If you’ve ever run a marathon (or any other organized distance run), you’ll have seen some pretty funny signs along the way. Some of my favorites from this past weekend were, ‘This is the worst parade ever!’, and ‘Chuck Norris never ran a marathon’ – though there were many others that made me laugh.
Some of the ABF team, along with Graham Sherman from Tool Shed Brewing, joined 110 other people at the Calgary Marathon to break a Guinness World Record for most people tied together to complete a marathon – all in support of @MitoCanada @TeamMitoCanada – whom the group managed to raise their goal of $150,000 for.
The record is a really cool thing, and definitely special, but when I reflect back on the day, the thing that most stands out is the people who were involved. There was Jerry – an 80 year old who has run the Boston Marathon 11 times among many other runs, who was still bouncing and smiling at the finish line. There were also a lot of first time marathoners, one of them just 15 years old. And others who were pretty hard core runners, one of whom who finished 2nd place in a 10km race in Ottawa on the Saturday, then flew back to Calgary to take part in the record attempt. Some people travelled from BC or Saskatchewan just to be there for the run.

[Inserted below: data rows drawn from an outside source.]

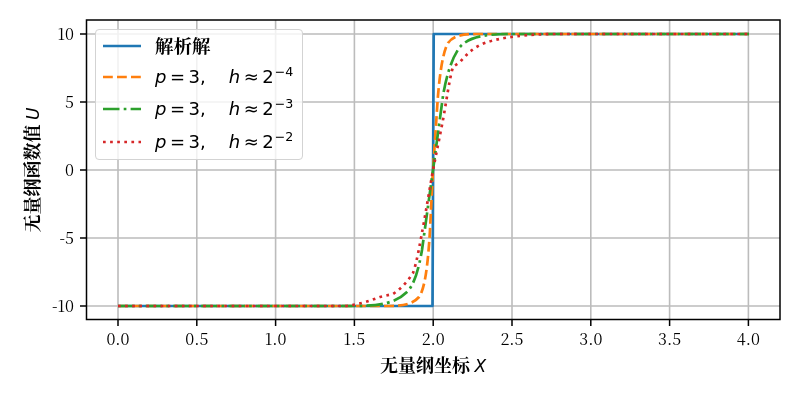
<!DOCTYPE html>
<html lang="zh-CN">
<head>
<meta charset="utf-8">
<title>无量纲函数值 U</title>
<style>
:root {
  --paper: #fff;
  --ink: #000;
  --grid: #bcbcbc;
  --legend-border: #d3d3d3;
  --exact: #1f77b4;
  --fine: #ff7f0e;
  --medium: #2ca02c;
  --coarse: #d62728;
  --serif: "Noto Serif CJK SC", "Noto Serif", serif;
  --math: "DejaVu Sans", sans-serif;
}
* { box-sizing: border-box; }
html, body { margin: 0; overflow: hidden; background: var(--paper); }
.chart {
  position: relative;
  width: 800px;
  height: 400px;
  overflow: hidden;
  color: var(--ink);
  font: 500 16px/1 var(--serif);
}
.plot { position: absolute; inset: 0; display: block; }
.grid { stroke: var(--grid); stroke-width: 1.6; }
.ticks { stroke: var(--ink); stroke-width: 1.5; }
.frame { fill: none; stroke: var(--ink); stroke-width: 1.5; }
.series { fill: none; stroke-width: 2.7; stroke-linejoin: round; }
.exact { stroke: var(--exact); }
.fine { stroke: var(--fine); stroke-dasharray: 9.8 4.2; }
.medium { stroke: var(--medium); stroke-dasharray: 16.5 4.2 2.7 4.2; }
.coarse { stroke: var(--coarse); stroke-dasharray: 2.7 4.4; }

.x-labels, .y-labels { position: absolute; display: grid; }
.x-labels {
  left: 78.6px;
  top: 331px;
  grid-template-columns: repeat(9, 78.8px);
  justify-items: center;
}
.y-labels {
  left: 30px;
  top: 0;
  width: 44px;
  grid-template-rows: repeat(5, 68px);
  align-items: center;
  justify-items: end;
}
.axis-title {
  position: absolute;
  font-size: 18px;
  font-weight: 700;
  white-space: nowrap;
}
.axis-title i { font: italic 400 17px/1 var(--math); }
.x-title { left: 433px; top: 365px; transform: translate(-50%, -50%); }
.y-title { left: 32px; top: 170px; transform: translate(-50%, -50%) rotate(-90deg); }

.legend {
  position: absolute;
  left: 95px;
  top: 29px;
  width: 208px;
  height: 131px;
  margin: 0;
  padding: 0 0 0 7px;
  list-style: none;
  display: grid;
  grid-template-rows: 31px 31px 33px 33px;
  background: rgba(255, 255, 255, .8);
  border: 1.6px solid var(--legend-border);
  border-radius: 4px;
}
.legend li { display: flex; align-items: center; gap: 14px; white-space: nowrap; }
.legend svg { flex: none; }
.legend strong { font-size: 18.5px; font-weight: 700; }
.formula { display: flex; gap: 23px; font: 400 18px/1 var(--math); }
.formula b { font-weight: 400; margin: 0 3.5px; }
.formula sup { font-size: 12.6px; line-height: 0; vertical-align: 7px; margin-left: 1px; }
</style>
</head>
<body>
<main class="chart">
  <svg class="plot" width="800" height="400" viewBox="0 0 800 400" role="img" aria-label="解析解与三种数值解的曲线">
    <path class="grid" d="M118 20V320M196.8 20V320M275.6 20V320M354.4 20V320M433.2 20V320M512 20V320M590.8 20V320M669.6 20V320M748.4 20V320M86 34H780M86 102H780M86 170H780M86 238H780M86 306H780"/>
    <path class="ticks" d="M118 320v6M196.8 320v6M275.6 320v6M354.4 320v6M433.2 320v6M512 320v6M590.8 320v6M669.6 320v6M748.4 320v6M86 34h-6M86 102h-6M86 170h-6M86 238h-6M86 306h-6"/>
    <path class="series exact" d="M118 306H432.5L433.7 34H749"/>
    <path class="series fine" d="M118 306H390C404 306 413 304 419 297C425 289 428 264 430 230L433 170L437 110C439 76 443 51 448 43C453 36 462 34 476 34H749"/>
    <path class="series medium" d="M118 306H355C382 306 397 302 407 292C415 284 419 267 422 250L433 170L443 96C446 77 452 57 460 47C468 38 482 34 510 34H749"/>
    <path class="series coarse" d="M118 306H345C358 305 369 301 380 297L393 294C402 288 408 281 413 273C417 262 420 243 424 222L433 170L442 125C446 105 449 80 453 67L460 62C466 55 472 49 480 45C493 39 515 35 550 34H749"/>
    <rect class="frame" x="86.5" y="20" width="693.5" height="299.5"/>
  </svg>

  <div class="y-labels">
    <span>10</span><span>5</span><span>0</span><span>-5</span><span>-10</span>
  </div>
  <div class="x-labels">
    <span>0.0</span><span>0.5</span><span>1.0</span><span>1.5</span><span>2.0</span><span>2.5</span><span>3.0</span><span>3.5</span><span>4.0</span>
  </div>
  <div class="axis-title y-title">无量纲函数值 <i>U</i></div>
  <div class="axis-title x-title">无量纲坐标 <i>X</i></div>

  <ul class="legend">
    <li>
      <svg width="38" height="6"><path class="series exact" d="M0 3H38"/></svg>
      <strong>解析解</strong>
    </li>
    <li>
      <svg width="38" height="6"><path class="series fine" d="M0 3H38"/></svg>
      <span class="formula"><span><i>p</i><b>=</b>3,</span><span><i>h</i><b>≈</b>2<sup>−4</sup></span></span>
    </li>
    <li>
      <svg width="38" height="6"><path class="series medium" d="M0 3H38"/></svg>
      <span class="formula"><span><i>p</i><b>=</b>3,</span><span><i>h</i><b>≈</b>2<sup>−3</sup></span></span>
    </li>
    <li>
      <svg width="38" height="6"><path class="series coarse" d="M0 3H38"/></svg>
      <span class="formula"><span><i>p</i><b>=</b>3,</span><span><i>h</i><b>≈</b>2<sup>−2</sup></span></span>
    </li>
  </ul>
</main>
</body>
</html>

The day started at 5:30am – everyone had to find their place, get signed in by the people monitoring the record attempt, and double check their equipment. We didn’t start running until all the other marathoners had gone – so about 7:10am. Because we were such a large group, we couldn’t stop at the many water stations along the course http://kamagrawiki.org (manned by hundreds of cheering and amazing volunteers!). We had 3 separate stations set up just for our group at 12, 24, and 36 kms. We stopped at each station for 15 minutes (it takes a while to get that many people to pee all at once). Due to logistics and working together as a team, it ended up taking us over 6 hours to complete the race. For some, this was just a short training run for the ultras they were going to do in the coming months, while others were struggling mightily from early on in the race and were encouraged every step of the way by their team members.
When I look back later, I’m sure I’ll continue to think the World Record is a pretty cool thing even if someone breaks it – but the things I’ll remember the most are the people we did this with and why we were there. I’ll remember the cheering leading up to every kilometer mark, the singing of the national anthem as a group, the shouting every time we passed under a bridge, and the amount of positive energy emanating from such an incredible group of people. We were proud and humbled to be part of such an amazing group who were working hard for such a great cause.
If you really want to know what it was all about, watch this video. https://vimeo.com/134243796
And even though the group was able to raise their target goal and break the Guinness World Record, the fight against mitochondrial disease is far from over. If you can donate even a little bit, it would be greatly appreciated.
Thanks to Blaine and Sarah Penny for all they do – they are an inspiration.